What this task involves
In the records that follow, find each line containing "points" and copy it.

Stored data entries:

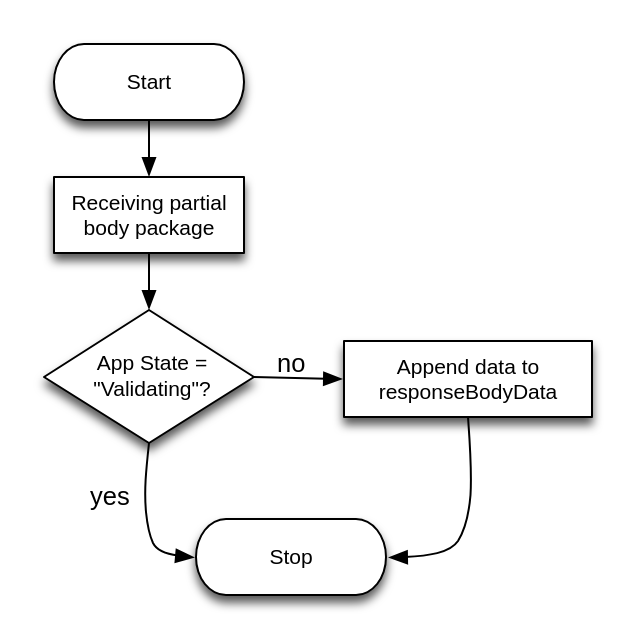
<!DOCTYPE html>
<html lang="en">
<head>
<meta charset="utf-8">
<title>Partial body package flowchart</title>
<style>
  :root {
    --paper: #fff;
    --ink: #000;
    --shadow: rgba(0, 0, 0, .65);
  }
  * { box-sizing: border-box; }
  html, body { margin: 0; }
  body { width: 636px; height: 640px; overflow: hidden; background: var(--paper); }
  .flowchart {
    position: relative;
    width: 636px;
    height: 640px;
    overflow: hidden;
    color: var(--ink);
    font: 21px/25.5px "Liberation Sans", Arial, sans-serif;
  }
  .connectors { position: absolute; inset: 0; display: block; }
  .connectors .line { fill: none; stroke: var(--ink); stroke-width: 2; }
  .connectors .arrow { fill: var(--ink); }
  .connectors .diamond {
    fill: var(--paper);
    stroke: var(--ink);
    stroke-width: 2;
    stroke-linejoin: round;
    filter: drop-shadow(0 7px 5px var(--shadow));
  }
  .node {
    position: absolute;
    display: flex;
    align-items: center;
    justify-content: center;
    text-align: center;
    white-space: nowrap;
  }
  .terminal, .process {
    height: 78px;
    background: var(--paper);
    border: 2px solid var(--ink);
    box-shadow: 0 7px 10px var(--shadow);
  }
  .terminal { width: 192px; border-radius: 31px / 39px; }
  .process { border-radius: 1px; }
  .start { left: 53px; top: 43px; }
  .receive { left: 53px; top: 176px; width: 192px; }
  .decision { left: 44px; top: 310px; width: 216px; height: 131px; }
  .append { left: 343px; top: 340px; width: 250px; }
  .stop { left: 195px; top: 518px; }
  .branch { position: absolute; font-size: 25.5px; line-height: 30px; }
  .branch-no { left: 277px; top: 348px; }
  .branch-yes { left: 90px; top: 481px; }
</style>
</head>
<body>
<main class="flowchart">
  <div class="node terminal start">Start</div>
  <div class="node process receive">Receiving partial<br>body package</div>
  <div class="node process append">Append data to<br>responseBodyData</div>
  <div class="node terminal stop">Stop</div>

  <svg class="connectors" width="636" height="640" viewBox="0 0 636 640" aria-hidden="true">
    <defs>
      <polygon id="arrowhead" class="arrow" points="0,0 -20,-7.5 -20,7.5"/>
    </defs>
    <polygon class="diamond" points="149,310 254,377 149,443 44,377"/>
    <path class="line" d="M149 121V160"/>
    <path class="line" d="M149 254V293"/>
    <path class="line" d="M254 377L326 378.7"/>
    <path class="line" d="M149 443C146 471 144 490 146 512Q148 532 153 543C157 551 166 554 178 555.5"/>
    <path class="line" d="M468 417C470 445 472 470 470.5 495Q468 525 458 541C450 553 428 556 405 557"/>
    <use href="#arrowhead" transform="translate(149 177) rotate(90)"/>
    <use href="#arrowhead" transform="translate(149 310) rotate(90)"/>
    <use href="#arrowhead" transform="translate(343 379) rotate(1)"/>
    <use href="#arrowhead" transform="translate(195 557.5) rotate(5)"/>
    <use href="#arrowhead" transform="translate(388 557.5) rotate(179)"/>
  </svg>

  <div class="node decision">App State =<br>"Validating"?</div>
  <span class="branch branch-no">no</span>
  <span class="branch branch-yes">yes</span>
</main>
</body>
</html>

==

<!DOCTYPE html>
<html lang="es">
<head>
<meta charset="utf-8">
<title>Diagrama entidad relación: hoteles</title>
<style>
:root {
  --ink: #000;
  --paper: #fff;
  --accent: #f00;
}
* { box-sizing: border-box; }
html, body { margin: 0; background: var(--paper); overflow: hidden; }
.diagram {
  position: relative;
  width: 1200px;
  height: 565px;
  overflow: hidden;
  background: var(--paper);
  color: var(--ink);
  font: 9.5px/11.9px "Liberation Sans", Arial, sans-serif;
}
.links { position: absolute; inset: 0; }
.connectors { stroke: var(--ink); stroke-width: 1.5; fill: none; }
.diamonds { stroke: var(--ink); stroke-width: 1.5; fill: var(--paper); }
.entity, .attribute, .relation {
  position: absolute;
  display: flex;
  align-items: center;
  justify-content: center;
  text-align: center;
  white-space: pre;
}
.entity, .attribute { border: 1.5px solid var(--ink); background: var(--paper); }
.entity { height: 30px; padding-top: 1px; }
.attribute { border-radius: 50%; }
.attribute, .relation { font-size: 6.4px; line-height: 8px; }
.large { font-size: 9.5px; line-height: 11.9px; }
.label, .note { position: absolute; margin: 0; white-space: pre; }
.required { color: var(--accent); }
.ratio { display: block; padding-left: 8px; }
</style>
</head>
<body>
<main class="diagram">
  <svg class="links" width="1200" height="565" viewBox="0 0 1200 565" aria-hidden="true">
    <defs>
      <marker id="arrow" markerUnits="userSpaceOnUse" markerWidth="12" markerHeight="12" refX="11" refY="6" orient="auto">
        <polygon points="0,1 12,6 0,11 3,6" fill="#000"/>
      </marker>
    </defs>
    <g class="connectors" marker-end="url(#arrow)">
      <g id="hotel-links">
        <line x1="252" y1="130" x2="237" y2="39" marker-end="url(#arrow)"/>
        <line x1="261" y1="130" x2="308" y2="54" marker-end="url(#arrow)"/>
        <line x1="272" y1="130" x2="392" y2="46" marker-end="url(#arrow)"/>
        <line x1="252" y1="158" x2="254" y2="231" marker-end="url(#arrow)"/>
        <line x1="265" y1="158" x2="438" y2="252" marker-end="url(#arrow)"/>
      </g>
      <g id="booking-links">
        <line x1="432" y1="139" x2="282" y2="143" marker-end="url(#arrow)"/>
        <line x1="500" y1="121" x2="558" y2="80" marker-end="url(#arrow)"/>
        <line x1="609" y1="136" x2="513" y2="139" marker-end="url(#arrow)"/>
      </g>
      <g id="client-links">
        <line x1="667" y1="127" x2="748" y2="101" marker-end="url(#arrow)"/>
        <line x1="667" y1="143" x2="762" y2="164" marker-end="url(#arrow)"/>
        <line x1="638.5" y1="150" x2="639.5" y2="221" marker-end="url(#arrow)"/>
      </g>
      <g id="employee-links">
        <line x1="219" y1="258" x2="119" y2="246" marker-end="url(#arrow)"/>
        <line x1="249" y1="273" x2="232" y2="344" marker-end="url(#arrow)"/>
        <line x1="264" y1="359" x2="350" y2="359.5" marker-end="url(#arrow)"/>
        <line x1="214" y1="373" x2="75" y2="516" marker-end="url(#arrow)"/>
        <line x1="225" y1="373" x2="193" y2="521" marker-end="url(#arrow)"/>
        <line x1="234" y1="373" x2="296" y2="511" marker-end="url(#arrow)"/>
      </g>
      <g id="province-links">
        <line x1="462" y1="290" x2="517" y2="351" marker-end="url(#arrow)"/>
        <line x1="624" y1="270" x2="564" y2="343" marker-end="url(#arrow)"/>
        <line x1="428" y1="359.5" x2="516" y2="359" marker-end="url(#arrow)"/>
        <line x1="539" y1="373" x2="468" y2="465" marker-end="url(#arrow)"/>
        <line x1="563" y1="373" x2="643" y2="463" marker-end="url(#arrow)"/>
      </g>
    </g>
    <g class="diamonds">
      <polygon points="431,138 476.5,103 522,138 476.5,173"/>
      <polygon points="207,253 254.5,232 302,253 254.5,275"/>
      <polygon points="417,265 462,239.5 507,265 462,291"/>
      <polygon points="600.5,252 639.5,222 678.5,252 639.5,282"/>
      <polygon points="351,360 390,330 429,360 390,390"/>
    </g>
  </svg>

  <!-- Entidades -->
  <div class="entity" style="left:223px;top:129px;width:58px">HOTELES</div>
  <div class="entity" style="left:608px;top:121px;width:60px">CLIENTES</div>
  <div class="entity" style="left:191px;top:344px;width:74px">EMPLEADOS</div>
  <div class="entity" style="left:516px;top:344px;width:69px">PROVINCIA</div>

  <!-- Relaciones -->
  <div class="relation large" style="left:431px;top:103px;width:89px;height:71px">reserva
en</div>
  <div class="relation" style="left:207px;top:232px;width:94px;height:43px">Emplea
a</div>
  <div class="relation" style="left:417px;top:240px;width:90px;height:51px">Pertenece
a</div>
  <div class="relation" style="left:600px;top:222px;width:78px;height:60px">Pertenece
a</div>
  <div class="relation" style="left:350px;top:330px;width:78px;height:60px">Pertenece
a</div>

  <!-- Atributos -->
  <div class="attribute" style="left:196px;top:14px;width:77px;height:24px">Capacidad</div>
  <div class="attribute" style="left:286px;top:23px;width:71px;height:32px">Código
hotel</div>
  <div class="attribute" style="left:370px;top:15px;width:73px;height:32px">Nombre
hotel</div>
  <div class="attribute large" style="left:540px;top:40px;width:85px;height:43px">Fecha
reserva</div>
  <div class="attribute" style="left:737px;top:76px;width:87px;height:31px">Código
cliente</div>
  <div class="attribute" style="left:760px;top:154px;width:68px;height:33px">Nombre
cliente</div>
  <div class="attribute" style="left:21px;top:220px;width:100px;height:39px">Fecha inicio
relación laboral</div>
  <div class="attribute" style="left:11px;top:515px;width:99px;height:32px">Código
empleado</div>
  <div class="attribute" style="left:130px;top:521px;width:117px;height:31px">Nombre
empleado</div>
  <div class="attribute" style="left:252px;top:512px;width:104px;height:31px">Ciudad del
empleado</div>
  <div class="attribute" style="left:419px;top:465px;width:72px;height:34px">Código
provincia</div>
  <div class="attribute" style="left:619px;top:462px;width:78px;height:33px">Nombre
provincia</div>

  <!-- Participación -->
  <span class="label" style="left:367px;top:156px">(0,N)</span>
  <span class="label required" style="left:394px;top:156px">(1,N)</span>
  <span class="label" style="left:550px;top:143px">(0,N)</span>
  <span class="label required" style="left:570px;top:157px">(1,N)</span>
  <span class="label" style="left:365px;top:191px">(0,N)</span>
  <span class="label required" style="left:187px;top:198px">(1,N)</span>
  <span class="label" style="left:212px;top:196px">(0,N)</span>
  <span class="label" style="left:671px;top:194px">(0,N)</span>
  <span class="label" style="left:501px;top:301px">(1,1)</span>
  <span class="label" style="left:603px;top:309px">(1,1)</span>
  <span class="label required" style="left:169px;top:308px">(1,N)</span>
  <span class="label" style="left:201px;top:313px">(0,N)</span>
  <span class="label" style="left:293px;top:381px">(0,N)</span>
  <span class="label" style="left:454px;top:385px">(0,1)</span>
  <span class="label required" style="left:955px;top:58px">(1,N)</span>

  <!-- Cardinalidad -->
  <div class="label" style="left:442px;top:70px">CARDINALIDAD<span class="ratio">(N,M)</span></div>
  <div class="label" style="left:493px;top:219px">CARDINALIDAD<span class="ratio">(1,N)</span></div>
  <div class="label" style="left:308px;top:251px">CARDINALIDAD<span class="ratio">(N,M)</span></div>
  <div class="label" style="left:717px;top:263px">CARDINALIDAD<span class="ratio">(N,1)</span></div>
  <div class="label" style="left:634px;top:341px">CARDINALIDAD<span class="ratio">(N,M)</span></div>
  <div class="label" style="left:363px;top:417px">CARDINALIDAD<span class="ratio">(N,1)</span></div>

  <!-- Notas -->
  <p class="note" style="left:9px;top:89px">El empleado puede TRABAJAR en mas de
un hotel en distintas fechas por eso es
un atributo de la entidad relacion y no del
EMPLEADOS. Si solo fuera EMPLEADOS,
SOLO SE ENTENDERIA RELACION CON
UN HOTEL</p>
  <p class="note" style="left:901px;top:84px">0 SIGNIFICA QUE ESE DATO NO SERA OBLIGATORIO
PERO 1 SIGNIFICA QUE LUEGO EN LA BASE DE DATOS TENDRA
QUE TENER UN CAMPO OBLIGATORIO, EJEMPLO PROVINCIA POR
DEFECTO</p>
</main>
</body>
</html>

Solution
      <polygon id="arrowhead" class="arrow" points="0,0 -20,-7.5 -20,7.5"/>
    <polygon class="diamond" points="149,310 254,377 149,443 44,377"/>
        <polygon points="0,1 12,6 0,11 3,6" fill="#000"/>
      <polygon points="431,138 476.5,103 522,138 476.5,173"/>
      <polygon points="207,253 254.5,232 302,253 254.5,275"/>
      <polygon points="417,265 462,239.5 507,265 462,291"/>
      <polygon points="600.5,252 639.5,222 678.5,252 639.5,282"/>
      <polygon points="351,360 390,330 429,360 390,390"/>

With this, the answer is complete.